Monday, September 21, 2009

TSR's B9: Castle Caldwell and Beyond (1985)

I picked this up on a visit to Ancient Wonders near Portland recently. What a cover! The author seems a bit shy, unless he was seriously cursed with the name "Harry Nuckols". One of the things that appealed to me about it was that it contains five mini-adventures. From the back cover:
  • The Clearing of Castle Caldwell - A local merchant has recently purchased a small castle...but when he tried to move in, he discovered that the castle was already inhabited!
  • Dungeons of Terror - A strange trapdoor in the floor of Castle Caldwell leads to a terrifying challenge!
  • The Abduction of Princess Sylvia - One the eve of her wedding, the beautiful princess has been kidnapped! Can you save her in time?
  • The Great Escape - Imprisoned in an enemy fortress, without armor or weapons, your situation seems hopeless. Yet there may be a way to freedom...
  • The Sanctuary of Elwyn the Ardent - A mystical chime of great power has been stolen - but by whom? In the wrong hands, the chime can cause untold harm! But can you find and defeat this mysterious and powerful creature?
I'm not even sure if that last line fully makes sense to me. Still, check out that front cover! :-) I can't remember ever playing any of these.

I was a little sad to see the pencil and pen marks on the map of Castle Caldwell...but then realized I could easily touch it up in the GIMP. In the process of doing so, I found that a previous DM had discovered an error in the map numbering, and corrected it in pencil. I verified this from the room descriptions, and went ahead and added his correction (seems only fair to share it here).

Update: Just to add that having read through this a bit now, it looks pretty weak...Still might be good for a quick session or two though.

4 comments:

Anonymous said...

Great blog- keep up the good work!

I think B9 was among the worst of the B modules as written. The backstories are hackneyed, the maps are unimaginative (especially the Castle and dungeons), and some things don't make much sense (Elwyn's dungeon and all those bells).

But, that said, I think it's one of the most USEFUL of all the B modules. It's really very easy to use the pieces in a pinch for a bandit hideout, evil temple, etc. And the terrible backstories are, in a stroke of luck, pretty short and easy to ignore totally.

Don't give up on it... I bet you'll be able to use at least part of it one of these days.

Barrataria
www.barrataria.com

Lord Kilgore said...

I picked this up back when first published and used it for some new 2e players. They went through all 5 adventures.

Recently, I dug it out and have used the first four again in Labyrinth Lord.

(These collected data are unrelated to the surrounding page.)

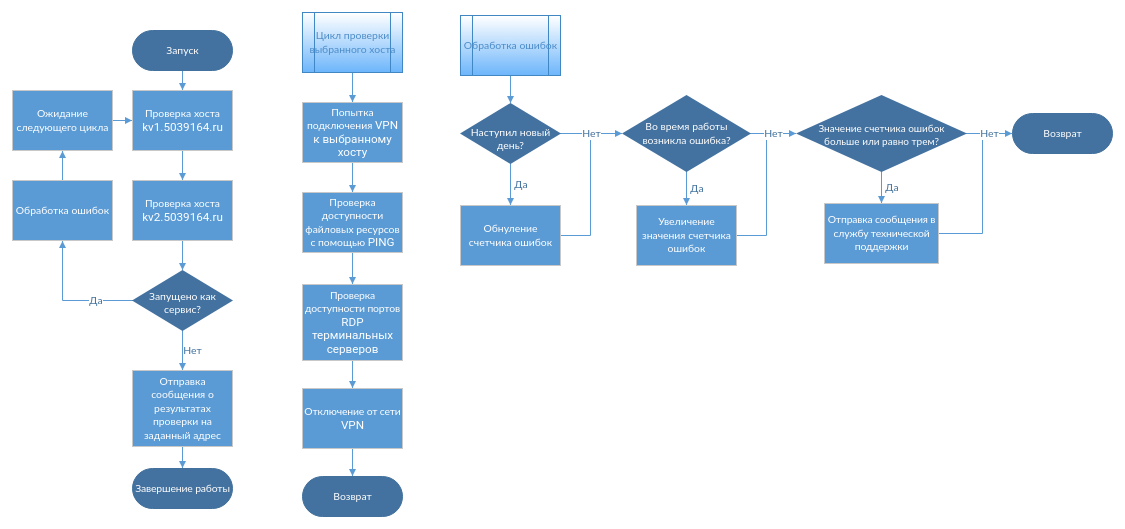
<!DOCTYPE html>
<html lang="ru">
<head>
<meta charset="utf-8">
<title>Блок-схема проверки хостов</title>
<style>
:root {
  --process: #5b9bd5;
  --process-edge: #c8c8c8;
  --dark: #41719c;
  --dark-fill: #4472a0;
  --line: #5b9bd5;
  --label: #41719c;
  --sub-top: #ffffff;
  --sub-bottom: #6eb6fb;
  --sub-edge: #4187c4;
  --sub-text: #4c8cc8;
  --paper: #ffffff;
}
* { box-sizing: border-box; }
body { margin: 0; background: var(--paper); overflow: hidden; }
.flowchart {
  position: relative;
  width: 1125px;
  height: 529px;
  overflow: hidden;
  background: var(--paper);
  font: 10.4px/13.5px Lato, Roboto, sans-serif;
  color: #fff;
}
.connectors { position: absolute; left: 0; top: 0; }
.connectors path { fill: none; stroke: var(--line); stroke-width: 1; marker-end: url(#arrow); }
.connectors path.join { marker-end: none; }
.connectors marker path { fill: var(--line); stroke: none; marker-end: none; }
.node {
  position: absolute;
  left: var(--x);
  top: var(--y);
  width: var(--w, 101px);
  height: var(--h, 61px);
  display: flex;
  align-items: center;
  justify-content: center;
  text-align: center;
  white-space: nowrap;
}
.process { background: var(--process); border: 1px solid var(--process-edge); }
.terminal { --h: 41px; background: var(--dark-fill); border: 1px solid var(--dark); border-radius: 21px; }
.decision {
  padding-top: var(--drop, 0);
  background: var(--dark-fill);
  clip-path: polygon(50% 0, 100% 50%, 50% 100%, 0 50%);
}
.subroutine {
  background: linear-gradient(var(--sub-top), var(--sub-bottom));
  border: 1px solid var(--sub-edge);
  color: var(--sub-text);
}
.subroutine::before {
  content: "";
  position: absolute;
  inset: 0 11px;
  border: solid var(--sub-edge);
  border-width: 0 1px;
}
.subroutine span { position: relative; }
.alt { font-family: Roboto, "Liberation Sans", sans-serif; font-size: 11.7px; letter-spacing: 0; }
.tight { letter-spacing: -0.15px; }
.compact { font-size: 10px; line-height: 13px; }
.answer {
  position: absolute;
  left: var(--x);
  top: var(--y);
  width: var(--w, 19px);
  height: 14px;
  line-height: 14px;
  display: flex;
  justify-content: center;
  background: var(--paper);
  color: var(--label);
}
.yes { --w: 14px; }
</style>
</head>
<body>
<main class="flowchart">
  <svg class="connectors" width="1125" height="529" viewBox="0 0 1125 529" aria-hidden="true">
    <defs>
      <marker id="arrow" markerUnits="userSpaceOnUse" markerWidth="7" markerHeight="7" refX="7" refY="3.5" orient="auto">
        <path d="M0 0L7 3.5L0 7Z"/>
      </marker>
    </defs>
    <g class="main-flow">
      <path d="M182.5 70V90"/>
      <path d="M182.5 150V180"/>
      <path d="M182.5 240V270"/>
      <path d="M182.5 330V370"/>
      <path d="M182.5 446V468"/>
      <path d="M133 300.5H62.5V241"/>
      <path d="M62.5 181V151"/>
      <path d="M113 120.5H132"/>
    </g>
    <g class="host-flow">
      <path d="M352.5 72V102"/>
      <path d="M352.5 162V192"/>
      <path d="M352.5 252V284"/>
      <path d="M352.5 360V388"/>
      <path d="M352.5 448V476"/>
    </g>
    <g class="error-flow">
      <path d="M510.5 75V103"/>
      <path d="M510.5 163V205"/>
      <path d="M686.5 171V205"/>
      <path d="M881.5 171V203"/>
      <path d="M560 133.5H622"/>
      <path d="M750 133.5H796"/>
      <path d="M966 133.5H1012"/>
      <path class="join" d="M561 235.5H590.5V134"/>
      <path class="join" d="M737 235.5H766.5V134"/>
      <path class="join" d="M939 233.5H982.5V134"/>
    </g>
  </svg>

  <section aria-label="Основной цикл">
    <div class="node terminal" style="--x:132px;--y:30px"><span>Запуск</span></div>
    <div class="node process" style="--x:12px;--y:90px"><span>Ожидание<br>следующего цикла</span></div>
    <div class="node process" style="--x:132px;--y:90px"><span>Проверка хоста<br><span class="alt">kv1.5039164.ru</span></span></div>
    <div class="node process" style="--x:12px;--y:180px"><span>Обработка ошибок</span></div>
    <div class="node process" style="--x:132px;--y:180px"><span>Проверка хоста<br><span class="alt">kv2.5039164.ru</span></span></div>
    <div class="node decision" style="--x:132px;--y:270px;--drop:5px"><span>Запущено как<br>сервис?</span></div>
    <div class="node process" style="--x:132px;--y:370px;--h:77px"><span>Отправка<br>сообщения о<br>результатах<br>проверки на<br>заданный адрес</span></div>
    <div class="node terminal tight" style="--x:132px;--y:468px"><span>Завершение работы</span></div>
    <span class="answer yes" style="--x:89px;--y:293px">Да</span>
    <span class="answer" style="--x:183px;--y:343px">Нет</span>
  </section>

  <section aria-label="Цикл проверки хоста">
    <div class="node subroutine" style="--x:302px;--y:12px"><span>Цикл проверки<br>выбранного хоста</span></div>
    <div class="node process" style="--x:302px;--y:102px"><span>Попытка<br>подключения <span class="alt">VPN</span><br><span class="alt">к выбранному<br>хосту</span></span></div>
    <div class="node process" style="--x:302px;--y:192px"><span>Проверка<br>доступности<br>файловых ресурсов<br>с помощью <span class="alt">PING</span></span></div>
    <div class="node process tight" style="--x:302px;--y:284px;--h:77px"><span>Проверка<br>доступности портов<br><span class="alt">RDP<br>терминальных<br>серверов</span></span></div>
    <div class="node process tight" style="--x:302px;--y:388px"><span>Отключение от сети<br><span class="alt">VPN</span></span></div>
    <div class="node terminal" style="--x:302px;--y:476px"><span>Возврат</span></div>
  </section>

  <section aria-label="Обработка ошибок">
    <div class="node subroutine" style="--x:460px;--y:15px"><span>Обработка ошибок</span></div>
    <div class="node decision" style="--x:460px;--y:103px;--drop:11px"><span>Наступил новый<br>день?</span></div>
    <div class="node process" style="--x:460px;--y:205px"><span>Обнуление<br>счетчика ошибок</span></div>
    <div class="node decision" style="--x:622px;--y:95px;--w:129px;--h:77px"><span>Во время работы<br>возникла ошибка?</span></div>
    <div class="node process" style="--x:636px;--y:205px"><span>Увеличение<br>значения счетчика<br>ошибок</span></div>
    <div class="node decision compact" style="--x:796px;--y:95px;--w:171px;--h:77px;--drop:2px"><span>Значение счетчика ошибок<br>больше или равно трем?</span></div>
    <div class="node process tight" style="--x:824px;--y:203px;--w:115px"><span>Отправка сообщения в<br>службу технической<br>поддержки</span></div>
    <div class="node terminal" style="--x:1012px;--y:113px"><span>Возврат</span></div>
    <span class="answer" style="--x:582px;--y:126px">Нет</span>
    <span class="answer" style="--x:764px;--y:126px">Нет</span>
    <span class="answer" style="--x:980px;--y:126px">Нет</span>
    <span class="answer yes" style="--x:514px;--y:177px">Да</span>
    <span class="answer yes" style="--x:690px;--y:181px">Да</span>
    <span class="answer yes" style="--x:885px;--y:180px">Да</span>
  </section>
</main>
</body>
</html>
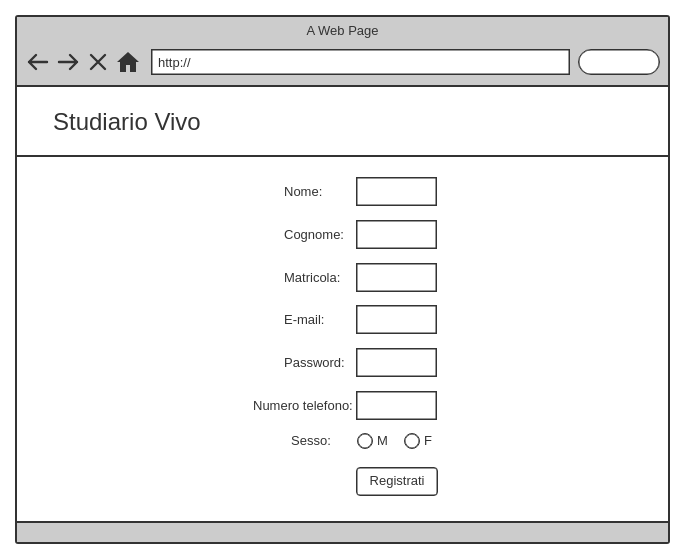
<!DOCTYPE html>
<html lang="it">
<head>
<meta charset="utf-8">
<title>Studiario Vivo</title>
<style>
  :root {
    --line: #333;
    --text: #333;
    --chrome: #ccc;
    --paper: #fff;
  }
  * { box-sizing: border-box; }
  body {
    margin: 0;
    width: 685px;
    height: 559px;
    padding: 15px;
    overflow: hidden;
    background: var(--paper);
    color: var(--text);
    font: 13px/15px "Liberation Sans", Arial, sans-serif;
  }
  .outlined {
    border: 1px solid var(--line);
    box-shadow: inset 0 0 0 .5px var(--line);
    background: var(--paper);
  }
  .window {
    display: flex;
    flex-direction: column;
    width: 655px;
    height: 529px;
    border: 2px solid var(--line);
    border-radius: 3px;
    overflow: hidden;
  }
  .browser-bar {
    flex: none;
    height: 70px;
    padding-top: 6px;
    background: var(--chrome);
    border-bottom: 2px solid var(--line);
  }
  .window-title { text-align: center; }
  .toolbar {
    display: flex;
    align-items: center;
    height: 26px;
    margin-top: 11px;
    padding: 0 8px 0 10px;
  }
  .nav-icons { flex: none; width: 114px; height: 26px; margin-right: 10px; }
  .address { flex: none; width: 419px; height: 26px; padding: 5px 6px; }
  .search { flex: none; width: 82px; height: 26px; margin-left: 8px; border-radius: 13px; }
  .site-header {
    flex: none;
    display: flex;
    align-items: center;
    height: 70px;
    padding-left: 36px;
    border-bottom: 2px solid var(--line);
  }
  h1 { margin: 2px 0 0; font-size: 24px; line-height: 28px; font-weight: 400; }
  main { flex: 1; padding: 20px 0 0 236px; }
  .fields {
    display: grid;
    grid-template-columns: 103px 81px;
    grid-auto-rows: 29px;
    row-gap: 13.8px;
    align-items: center;
  }
  .label { padding-left: 31px; white-space: nowrap; }
  .label.long { padding-left: 0; }
  .field { height: 29px; }
  .gender {
    display: flex;
    align-items: center;
    height: 16px;
    margin-top: 13px;
  }
  .gender .label { width: 104px; padding-left: 38px; }
  .option { display: flex; align-items: center; gap: 4px; width: 47px; }
  .radio { width: 16px; height: 16px; border-radius: 50%; }
  .submit {
    display: block;
    width: 82px;
    height: 29px;
    margin: 18px 0 0 103px;
    border-radius: 4px;
    line-height: 26px;
    text-align: center;
    color: inherit;
    text-decoration: none;
  }
  .status-bar {
    flex: none;
    height: 21px;
    background: var(--chrome);
    border-top: 2px solid var(--line);
  }
</style>
</head>
<body>
<div class="window">
  <div class="browser-bar">
    <div class="window-title">A Web Page</div>
    <div class="toolbar">
      <svg class="nav-icons" viewBox="27 49 114 26" fill="none" stroke="#333" stroke-width="2.4" stroke-linecap="round" stroke-linejoin="round" aria-hidden="true">
        <path d="M47 62H29M36 55l-7 7 7 7"/>
        <path d="M59 62h18M70 55l7 7-7 7"/>
        <path d="M91 55l14 14M105 55L91 69"/>
        <path d="M128 52l11 10h-3v10h-6v-7h-4v7h-6V62h-3z" fill="#333" stroke="none"/>
      </svg>
      <div class="address outlined">http://</div>
      <div class="search outlined"></div>
    </div>
  </div>

  <header class="site-header"><h1>Studiario Vivo</h1></header>

  <main>
    <div class="fields">
      <span class="label">Nome:</span><span class="field outlined"></span>
      <span class="label">Cognome:</span><span class="field outlined"></span>
      <span class="label">Matricola:</span><span class="field outlined"></span>
      <span class="label">E-mail:</span><span class="field outlined"></span>
      <span class="label">Password:</span><span class="field outlined"></span>
      <span class="label long">Numero telefono:</span><span class="field outlined"></span>
    </div>
    <div class="gender">
      <span class="label">Sesso:</span>
      <span class="option"><span class="radio outlined"></span>M</span>
      <span class="option"><span class="radio outlined"></span>F</span>
    </div>
    <a class="submit outlined" href="#">Registrati</a>
  </main>

  <footer class="status-bar"></footer>
</div>
</body>
</html>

With a little tweaking they're just fine for simple, basic, quick adventures.

Chris said...

Castle internal room layout rage RISING!

What was it about TSR cartographers (and more recently WOTC and Paizo ones) that they couldn't get their heads around how castles worked? Is it the whole "America has balloon frame architecture, not castles" thing?

(rant, rant, rant...)

Lige said...

@Chris - I'm an architect and a historical architecture nerd and I'm right there with you. But sometimes the blantantly unrealistic game layouts work pretty well for game purposes - sort of a little of the old form follows function. Though in this case where's the courtyard and what's up with the diagonal passage ways?

Post a Comment